Hillary Clinton went back to work this week after a fall that led to a concussion and blood clot near her brain kept her off the job for several weeks. Her time as Secretary of State is nearing an end, as Clinton has made plans to turn over the reigns to someone new when President Barack Obama's second term in the White House officially begins later this month. Although she is leaving the State Department, Clinton says that she has no plans to retire, which has fueled speculation that she intends to run for President in 2016.
When she was asked by a reporter on how she planned to spend her retirement, Clinton retorted:

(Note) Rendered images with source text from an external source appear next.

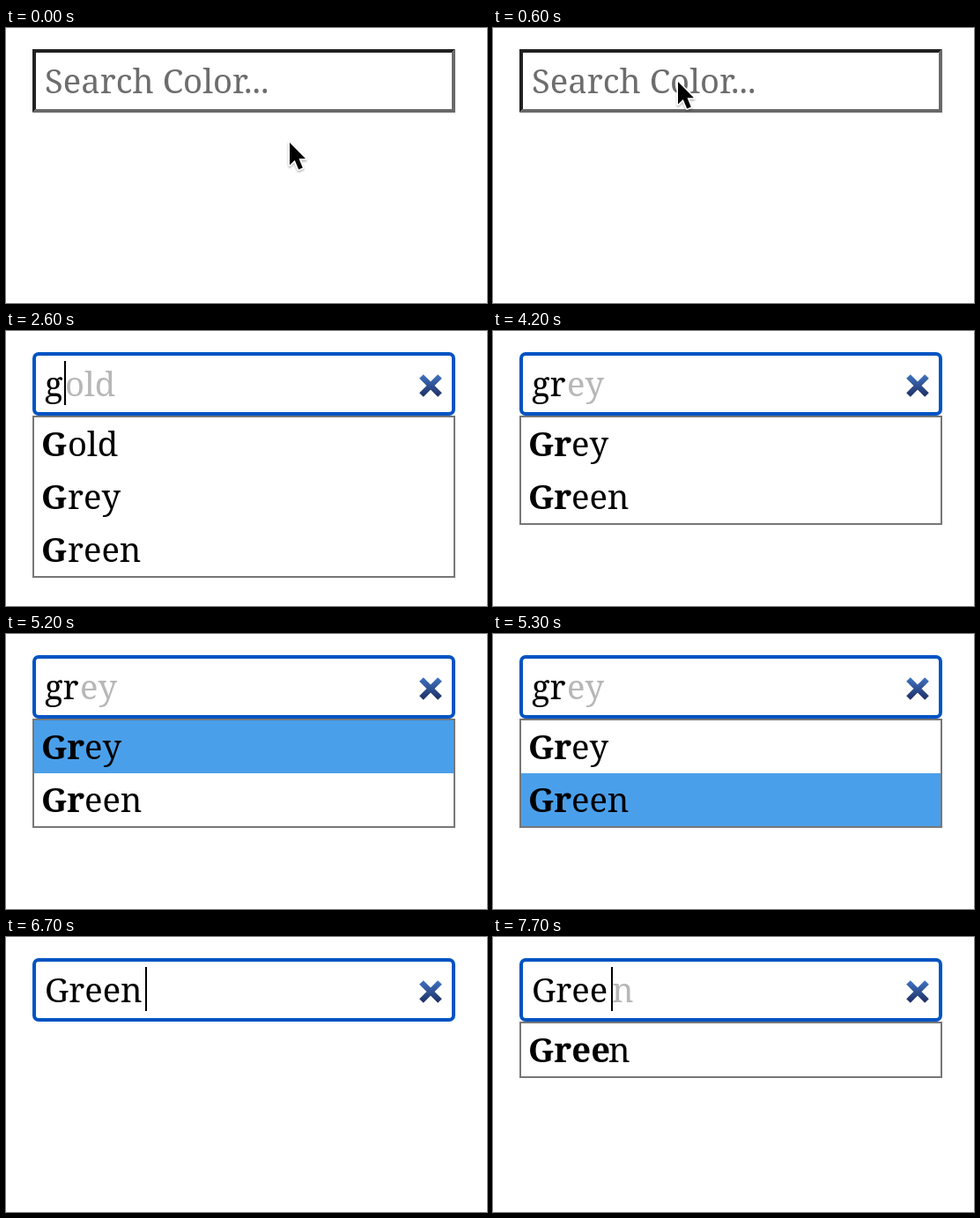
An HTML page that plays this animation: 546 px wide and 312 px high, repeating every 8000 ms.

```html
<!DOCTYPE html>
<html lang="en">
<head>
<meta charset="utf-8">
<title>Color search</title>
<style>
  html, body { margin: 0; width: 100%; height: 100%; overflow: hidden; background: #fff; }
  svg { display: block; width: 546px; height: 312px; }
  text { font: 38.2px "Noto Serif", serif; white-space: pre; }
  .hint { fill: #6d6d6d; }
  .ghost { fill: #b7b7b7; }
  .match { font-weight: 700; }
</style>
</head>
<body>
<svg viewBox="0 0 546 312">
  <defs>
    <linearGradient id="ink" gradientUnits="userSpaceOnUse" x1="0" y1="48" x2="0" y2="76">
      <stop offset="0" stop-color="#4278c8"/>
      <stop offset="1" stop-color="#1c2a5e"/>
    </linearGradient>
    <filter id="shade" x="-50%" y="-50%" width="200%" height="200%">
      <feDropShadow dx="0" dy="1.5" stdDeviation="1.2" flood-opacity=".35"/>
    </filter>
  </defs>
  <g id="idle">
    <path d="M30 24H510L506 28H34V92L30 96Z" fill="#212121"/>
    <path d="M510 24V96H30L34 92H506V28Z" fill="#696969"/>
  </g>
  <rect id="focus" x="32" y="26" width="476" height="68" rx="5" fill="#fff" stroke="#0053c3" stroke-width="4"/>
  <text id="hint" class="hint" x="44" y="74">Search Color...</text>
  <text id="query" x="44" y="74"></text>
  <text id="ghost" class="ghost" y="74"></text>
  <path id="clear" d="M471.5 51.5L492.5 72.5M492.5 51.5L471.5 72.5" stroke="url(#ink)" stroke-width="6.5"/>
  <rect id="caret" y="34" width="2" height="50"/>
  <g id="list">
    <rect id="frame" x="31" y="97" width="478" fill="#fff" stroke="#777" stroke-width="2"/>
    <rect id="mark" x="32" width="476" height="60" fill="#4a9fea"/>
    <g id="rows"></g>
  </g>
  <path id="mouse" d="M0 0V25.5L5.8 20L10.2 30.4L14.8 28.4L10.5 18.3H18Z" stroke="#fff" stroke-width="3"
    stroke-linejoin="round" paint-order="stroke" filter="url(#shade)"/>
</svg>
<script>
const LOOP = 8000;
const $ = id => document.getElementById(id);

// time, x, y
const mousePath = [
  [0, 322, 130], [100, 298, 90], [300, 245, 88], [400, 205, 85], [500, 208, 64], [600, 210, 61]
];
// time, field state, highlighted row
const fieldSteps = [
  [0, "idle", -1], [700, "empty", -1], [1700, "g", -1], [2700, "gr", -1],
  [4400, "gr", 0], [5300, "gr", 1], [5700, "Green", -1], [7600, "Gree", -1]
];
// time, caret visible
const blink = [
  [0, 0], [700, 1], [1100, 0], [1600, 1], [2100, 0], [2600, 1], [3200, 0], [3700, 1],
  [4200, 0], [4700, 1], [5200, 0], [5700, 1], [6200, 0], [6700, 1], [7200, 0], [7600, 1]
];
// caret: x in the field, rest: x where the unmatched part of an option begins
const states = {
  idle: { text: "", ghost: "", caret: 45, options: [] },
  empty: { text: "", ghost: "", caret: 45, options: [] },
  g: { text: "g", ghost: "old", caret: 66, rest: 70, options: ["Gold", "Grey", "Green"] },
  gr: { text: "gr", ghost: "ey", caret: 83, rest: 89, options: ["Grey", "Green"] },
  Green: { text: "Green", ghost: "", caret: 158, options: [] },
  Gree: { text: "Gree", ghost: "n", caret: 134, rest: 131, options: ["Green"] }
};

const at = (steps, t) => steps.findLast(s => s[0] <= t);
const show = (id, on) => $(id).setAttribute("visibility", on ? "visible" : "hidden");

function drawField(name, row) {
  const { text, ghost, caret, rest, options } = states[name];
  const n = text.length;
  show("idle", name === "idle");
  show("focus", name !== "idle");
  show("hint", !n);
  show("clear", n);
  $("query").textContent = text;
  $("ghost").textContent = ghost;
  $("ghost").setAttribute("x", caret + 1);
  $("caret").setAttribute("x", caret);

  $("list").style.display = options.length ? "" : "none";
  $("frame").setAttribute("height", options.length * 60 + 2);
  $("mark").style.display = row < 0 ? "none" : "";
  $("mark").setAttribute("y", 98 + row * 60);
  $("rows").innerHTML = options.map((word, i) =>
    `<text y="${142 + i * 60}"><tspan class="match" x="40">${word.slice(0, n)}</tspan>` +
    `<tspan x="${rest}">${word.slice(n)}</tspan></text>`).join("");
}

let drawn = "";
function frame() {
  const t = performance.now() % LOOP;
  const [, name, row] = at(fieldSteps, t);
  if (drawn !== name + row) {
    drawField(name, row);
    drawn = name + row;
  }
  const [, x, y] = at(mousePath, t);
  $("mouse").setAttribute("transform", `translate(${x} ${y})`);
  show("mouse", t < 1700);
  show("caret", at(blink, t)[1]);
  requestAnimationFrame(frame);
}
frame();
</script>
</body>
</html>
```
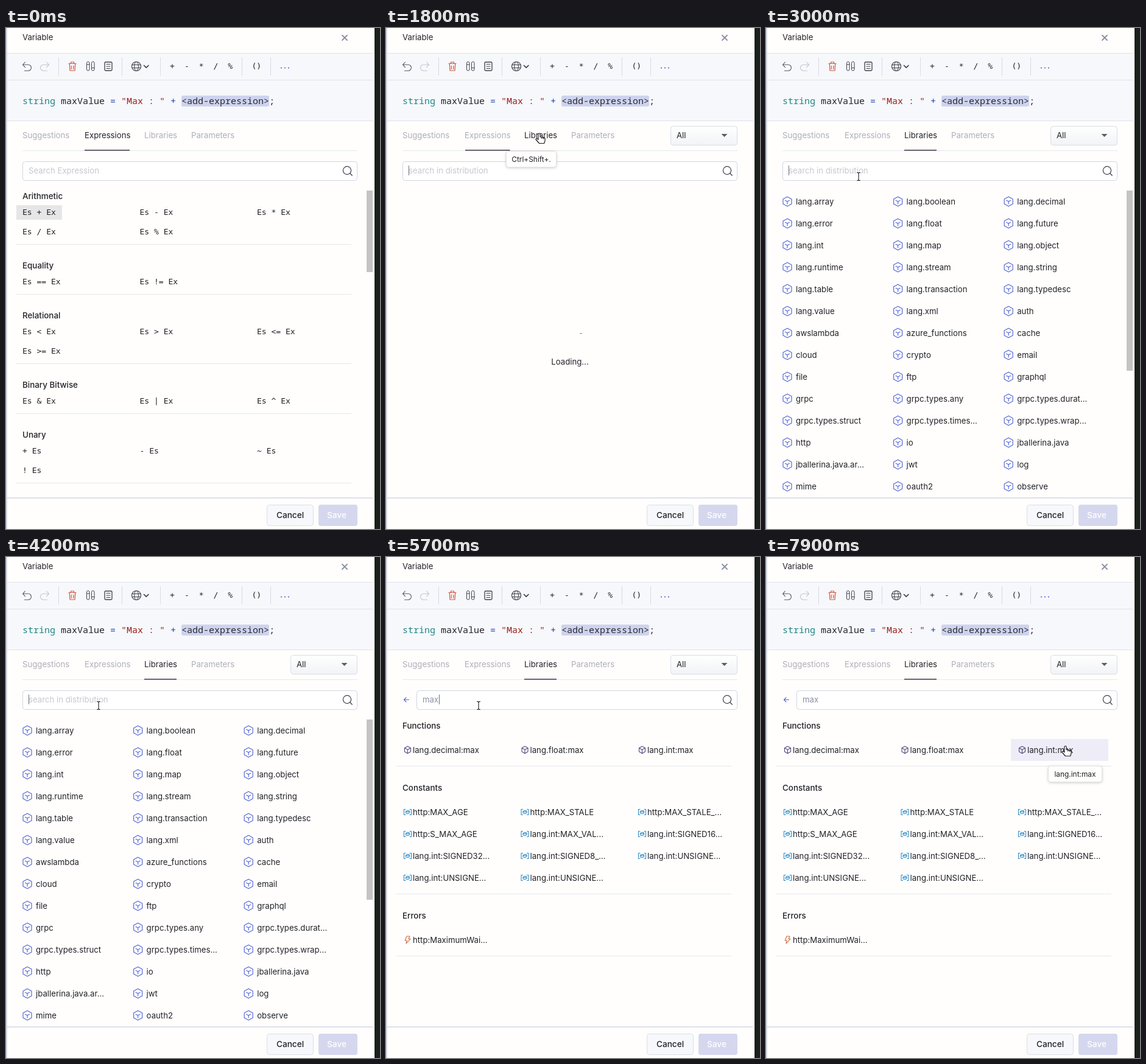
These frames come from a looping animation (614x823 px, 8 s). An HTML page:

```html
<!DOCTYPE html>
<html lang="en">
<head>
<meta charset="utf-8">
<title>Expression editor</title>
<style>
html, body { margin: 0; width: 100%; height: 100%; overflow: hidden; background: #fffefd; }
svg { display: block; width: 614px; height: 823px; }
text { font: 13.2px Inter, sans-serif; fill: #222228; white-space: pre; }
.head { font-weight: 500; font-size: 13.4px; }
.mono { font: 13px "DejaVu Sans Mono", monospace; }
.code { font: 15px "Noto Sans Mono", monospace; }
.tip { font-size: 11.9px; }
.hint { fill: #c6c7cf; }
.typed { fill: #8d91a3; }
.btn { font-weight: 500; font-size: 13.6px; }
.shadow { filter: drop-shadow(0 1px 2px #0003); }
</style>
</head>
<body>
<svg id="stage" viewBox="0 0 614 823"></svg>
<script>
const LOOP = 8000;
const stage = document.getElementById("stage");
const BLUE = "#5567d5", INK = "#40404b", RULE = "#e6e7ec", MUTED = "#adaeb8", BLACK = "#222228";

function add(parent, tag, attrs = {}, content) {
  const el = document.createElementNS("http://www.w3.org/2000/svg", tag);
  for (const k in attrs) el.setAttribute(k, attrs[k]);
  if (content !== undefined) el.textContent = content;
  parent.append(el);
  return el;
}
const group = (parent = stage, attrs) => add(parent, "g", attrs);
const rect = (p, x, y, width, height, fill, more) => add(p, "rect", { x, y, width, height, fill, ...more });
const text = (p, x, y, s, cls = "", more) => add(p, "text", { x, y, class: cls, ...more }, s);
const line = (p, d, stroke = INK, width = 1.1, more) =>
  add(p, "path", { d, stroke, "stroke-width": width, fill: "none", "stroke-linecap": "round", "stroke-linejoin": "round", ...more });
const box = (p, x, y, w, h, fill, stroke, more) =>
  rect(p, x + .5, y + .5, w - 1, h - 1, fill, { rx: 4, stroke, ...more });

// Window frame
rect(stage, 0, 0, 614, 823, "#fffefd");
rect(stage, 2, 42, 600, 110, "#f7f8fb");
for (const y of [41, 85, 152]) rect(stage, 2, y, 600, 1, "#dfe2ea");
rect(stage, 2, 771, 600, 2, "#dfe1e9");
rect(stage, 0, 0, 2, 823, "#d7d9e4");
rect(stage, 605, 0, 9, 823, "#1a201c");
text(stage, 27, 20, "Variable");
line(stage, "M552 12l8 8M560 12l-8 8", "#8d91a3", 1.9);

// Toolbar
for (const x of [86, 190, 253, 387, 434]) rect(stage, x, 48, 1, 30, "#d9dbe4");
line(stage, "M31.500 56l-4 4.300 4 4.300M28 60.300h8.500a4.900 4.900 0 0 1 0 9.900h-6", "#5a5b66");
line(stage, "M66.500 56l4 4.300-4 4.300M70 60.300h-8.500a4.900 4.900 0 0 0 0 9.900h6", "#c4c6d0");
line(stage, "M103 58.500h12M106.500 58v-2h5v2M104.300 59l.7 11h8l.7-11M107.300 62v5.500M110.700 62v5.500", "#d0563f", 1.2);
for (const x of [132.5, 140.5]) {
  rect(stage, x, 55.5, 4.5, 14.5, "none", { rx: 2, stroke: INK });
  line(stage, `M${x} ${x < 140 ? 60 : 65.500}h4.500`, INK, 1);
}
rect(stage, 162, 56, 12, 14, "none", { rx: 1.5, stroke: INK, "stroke-width": 1.3 });
line(stage, "M165 59.500h6M165 63h6M165 66.500h6", INK, 1.2);
add(stage, "circle", { cx: 214, cy: 63, r: 7.5, fill: "none", stroke: INK, "stroke-width": 1.2 });
add(stage, "ellipse", { cx: 214, cy: 63, rx: 3.4, ry: 7.5, fill: "none", stroke: INK });
line(stage, "M207.300 60.500h13.400M207.300 65.500h13.400", INK, 1);
line(stage, "M226.500 61.500l3.700 3.700 3.700-3.700", INK, 1.7);
[..."+-*/%"].forEach((c, i) => text(stage, 273 + 23.8 * i, 67, c, "mono", { "text-anchor": "middle" }));
text(stage, 403.5, 67, "()", "mono");
for (const x of [452, 458, 464]) add(stage, "circle", { cx: x, cy: 65.5, r: 1.1, fill: BLUE });

// Statement
rect(stage, 288, 111, 144, 18, "#ced3ee", { rx: 3 });
const code = text(stage, 27, 125, "", "code");
[["string", "#1f8585"], [" maxValue ", BLACK], ["= ", "#1d3fb4"], ["\"Max : \"", "#982020"],
 [" + ", "#1d3fb4"], ["<add-expression>;", "#2b2b33"]]
  .forEach(([s, color]) => add(code, "tspan", { style: `fill:${color}` }, s));

// Tabs
rect(stage, 27, 201, 550, 1, RULE);
const [, expTab, libTab] = [[27, "Suggestions"], [129, "Expressions"], [227, "Libraries"], [304, "Parameters"]]
  .map(([x, s]) => text(stage, x, 181, s));
for (const el of stage.querySelectorAll("text")) {
  if (/^(Sugg|Param)/.test(el.textContent)) el.style.fill = MUTED;
}
const marker = rect(stage, 129, 200, 74, 1.4, "#30303a");

const select = group();
add(select, "linearGradient", { id: "sel", x2: 0, y2: 1 }).innerHTML =
  '<stop stop-color="#fff"/><stop offset="1" stop-color="#f2f3f6"/>';
box(select, 467, 161, 110, 32, "url(#sel)", "#d9dce5");
text(select, 477, 181, "All");
add(select, "path", { d: "M550.500 174h10l-5 5z", fill: "#5c5d68" });

// Search field
const field = box(stage, 27, 219, 550, 32, "#fff", "#d3d6e0");
add(stage, "circle", { cx: 560, cy: 234, r: 6.6, fill: "none", stroke: INK, "stroke-width": 1.2 });
line(stage, "M564.800 238.800l3.400 3.400", INK, 1.3);
const input = text(stage, 37, 239, "");
const caret = rect(stage, 37, 226, 1, 16, "#70717c");

const rule = (p, y) => rect(p, 17, y, 550, 1, RULE);
const thumb = (p, h) => rect(p, 592, 267, 10, h, "#c4c4c5");

// Expressions page
const expPage = group();
rect(expPage, 17, 291, 75, 24, "#e7e6e6");
let y = 276;
for (const [title, items] of [
  ["Arithmetic", "Es + Ex,Es - Ex,Es * Ex,Es / Ex,Es % Ex"],
  ["Equality", "Es == Ex,Es != Ex"],
  ["Relational", "Es < Ex,Es > Ex,Es <= Ex,Es >= Ex"],
  ["Binary Bitwise", "Es & Ex,Es | Ex,Es ^ Ex"],
  ["Unary", "+ Es,- Es,~ Es,! Es"]]) {
  const list = items.split(",");
  text(expPage, 27, y + 5, title, "head");
  list.forEach((s, i) => text(expPage, [27, 219.5, 412][i % 3], y + 31 + 32 * Math.floor(i / 3), s, "mono"));
  y += 47 + 32 * Math.floor((list.length - 1) / 3);
  rule(expPage, y);
  y += 35;
}
thumb(expPage, 134);

// Loading page
const loadPage = group();
rect(loadPage, 318, 501, 4, 1.5, "#a5a6b0");
text(loadPage, 302, 553, "Loading...", "", { "text-anchor": "middle" });

// Libraries page
const libPage = group();
const libs = ("array boolean decimal error float future int map object runtime stream string table " +
  "transaction typedesc value xml").split(" ").map(s => "lang." + s).concat(
  ("auth awslambda azure_functions cache cloud crypto email file ftp graphql grpc grpc.types.any " +
  "grpc.types.durat... grpc.types.struct grpc.types.times... grpc.types.wrap... http io jballerina.java " +
  "jballerina.java.ar... jwt log mime oauth2 observe").split(" "));
libs.forEach((s, i) => {
  const x = 35 + 181.6 * (i % 3), y = 285 + 36 * Math.floor(i / 3);
  line(libPage, "M0-7.800l7 3.900v7.800l-7 3.900-7-3.900v-7.800zM-3.500-1.800L0 0l3.500-1.800M0 0v4", BLUE, 1.2,
    { transform: `translate(${x} ${y})` });
  text(libPage, x + 14, y + 5, s);
});
thumb(libPage, 296);

// Results page
const resPage = group();
line(resPage, "M37.500 234.500h-8M33 231l-3.500 3.500 3.500 3.500", BLUE, 1.2);
const hover = rect(resPage, 402, 299, 160, 36, "#eeedf7");
const icons = {
  Functions: ["M0-6l5 2.800v6L0 5.800-5 2.800v-6zM-5-3.200L0-.4l5-2.800M0-.4v6.200", "#54497f"],
  Constants: ["M-3.500-4.500h-2.500v9h2.500M3.500-4.500h2.500v9h-2.500M-3-1l3-1.800 3 1v3l-3 1.600-3-1zM-3-1l3 1 3-1.500", "#2f8cc9"],
  Errors: ["M-1.500-6h5l-2 4.300h3L-2.500 6l1.200-5h-3z", "#cf6b40"]
};
y = 277;
for (const [title, items] of [
  ["Functions", "lang.decimal:max lang.float:max lang.int:max"],
  ["Constants", "http:MAX_AGE http:MAX_STALE http:MAX_STALE_... http:S_MAX_AGE lang.int:MAX_VAL... " +
    "lang.int:SIGNED16... lang.int:SIGNED32... lang.int:SIGNED8_... lang.int:UNSIGNE... " +
    "lang.int:UNSIGNE... lang.int:UNSIGNE..."],
  ["Errors", "http:MaximumWai..."]]) {
  const list = items.split(" "), [d, color] = icons[title];
  text(resPage, 27, y + 5, title, "head");
  list.forEach((s, i) => {
    const x = 44 + 192.5 * (i % 3), cy = y + 40 + 36 * Math.floor(i / 3);
    line(resPage, d, color, 1.1, { transform: `translate(${x - 8.5} ${cy})` });
    text(resPage, x, cy + 5, s);
  });
  y += 66 + 36 * Math.floor((list.length - 1) / 3);
  rule(resPage, y);
  y += 36;
}

// Footer
box(stage, 428, 783, 77, 35, "#f7f8fb", "#dcdfe7");
text(stage, 466.5, 805, "Cancel", "btn", { "text-anchor": "middle" });
rect(stage, 513, 783, 64, 35, "#d5d7ee", { rx: 4 });
text(stage, 543, 805, "Save", "btn", { "text-anchor": "middle", style: "fill:#fff" });

// Tooltips and pointer
function tooltip(x, y, w, label) {
  const g = group();
  box(g, x, y, w, 27, "#fffefd", "#e3e4ea", { class: "shadow" });
  text(g, x + w / 2, y + 17.5, label, "tip", { "text-anchor": "middle" });
  return g;
}
const keyTip = tooltip(197, 202, 83, "Ctrl+Shift+.");
const nameTip = tooltip(463, 343, 89, "lang.int:max");

const hand = group();
line(hand, "M-1.600 1.600a1.600 1.600 0 0 1 3.200 0V5.800l5.600 1.100q2.400.5 2.400 2.600v2.300l-1.400 4.700h-8.200l-5.200-6q-.8-1.200.4-1.800 1.200-.4 2.100.5l1.100 1.100zM4.300 6.500v2M7 7.100v2",
  "#1c1c20", 1.2, { fill: "#fff" });
const beam = group();
const beamPath = "M-2.500-6.500h1.500l1 1 1-1h1.500M0-5.500v11M-2.500 6.500h1.500l1-1 1 1h1.500";
line(beam, beamPath, "#fff", 2.6);
line(beam, beamPath, "#1c1c20", 1.1);

// Step tables: [from ms, value...]
const pages = [[0, expPage], [1800, loadPage], [2000, libPage], [5700, resPage]];
const moves = [[0, null], [700, hand, 262, 214], [800, hand, 259, 211], [900, hand, 256, 207],
  [1000, hand, 254.5, 204.5], [1100, hand, 253, 190], [1200, hand, 252, 176], [1300, hand, 251.5, 173],
  [2300, hand, 241, 186], [2400, hand, 222, 206], [2500, beam, 204, 228], [2900, beam, 168, 240],
  [3000, beam, 152, 244], [6600, beam, 176, 245], [6700, hand, 238, 259], [6800, hand, 322, 279],
  [6900, hand, 408, 298], [7000, hand, 462, 307], [7100, hand, 486, 310], [7200, hand, 491.5, 310.5]];
const slide = [[0, 129, 74], [1800, 130, 73.5], [2000, 218, 56], [2100, 227, 53]];
const typed = [[0, "Search Expression"], [1800, "search in distribution"], [4800, "ma"], [5200, "max"]];
const blink = [[0, 0], [1800, 1], [2400, 0], [3000, 1], [3600, 0], [4200, 1], [6000, 0], [6400, 1],
  [7000, 0], [7600, 1], [7900, 0]];

const at = (steps, t) => steps.findLast(s => s[0] <= t).slice(1);
const show = (el, on) => { el.style.display = on ? "" : "none"; };

function draw(t) {
  const [page] = at(pages, t);
  for (const [, p] of pages) show(p, p === page);
  const clicked = t >= 1800, found = page === resPage;
  expTab.style.fill = clicked ? MUTED : BLACK;
  libTab.style.fill = clicked ? BLACK : MUTED;
  show(select, clicked);

  const [mx, mw] = at(slide, t);
  marker.setAttribute("x", mx);
  marker.setAttribute("width", mw);

  const left = found ? 50 : 27;
  field.setAttribute("x", left + .5);
  field.setAttribute("width", 576 - left);
  const [value] = at(typed, t);
  input.textContent = value;
  input.setAttribute("class", t < 4800 ? "hint" : "typed");
  input.setAttribute("x", left + 10);
  caret.setAttribute("x", left + (t < 4800 ? 10 : t < 5200 ? 30 : 37));
  show(caret, at(blink, t)[0]);

  const [kind, x, y] = at(moves, t);
  for (const c of [hand, beam]) show(c, c === kind);
  if (kind) kind.setAttribute("transform", `translate(${x} ${y})`);
  show(hover, t >= 7000);
  show(keyTip, t >= 1300 && t < 2300);
  show(nameTip, t >= 7200);
}

function tick() {
  draw(performance.now() % LOOP);
  requestAnimationFrame(tick);
}
tick();
</script>
</body>
</html>
```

"I don't know if that is a word I would use, but certainly stepping off the very fast track for a little while."
These comments came during her first appearance with the press since returning to work earlier this week. Clinton said that her return to the State Dept. was "somewhat bittersweet" because it will soon be followed by her departure, but noted that she hoped to arrange "a very smooth, seamless transition" to her likely successor, John Kerry.
The former first lady added:
We are focused on continuing our work, finishing up everything that we can and helping Senator Kerry with his transition."
Clinton made a bid for the presidency in 2008 and was a favorite of the Democratic establishment, but the nomination ended up going to Obama. Clinton is once again seen as a front-runner for the next presidential election, but will damp down suggestions that she feels entitled.
Clinton has certainly given her credentials a boost with her four year stint as Secretary of State, however there are some concerns about her age. In 2016, she will be 69, and her recent bout of illness has drawn concerns about her health as well.
Clinton has said that she is not planning another run for the White House, but key allies have made it clear that they want her to run and expect her to, or at least expect her to consider it very seriously.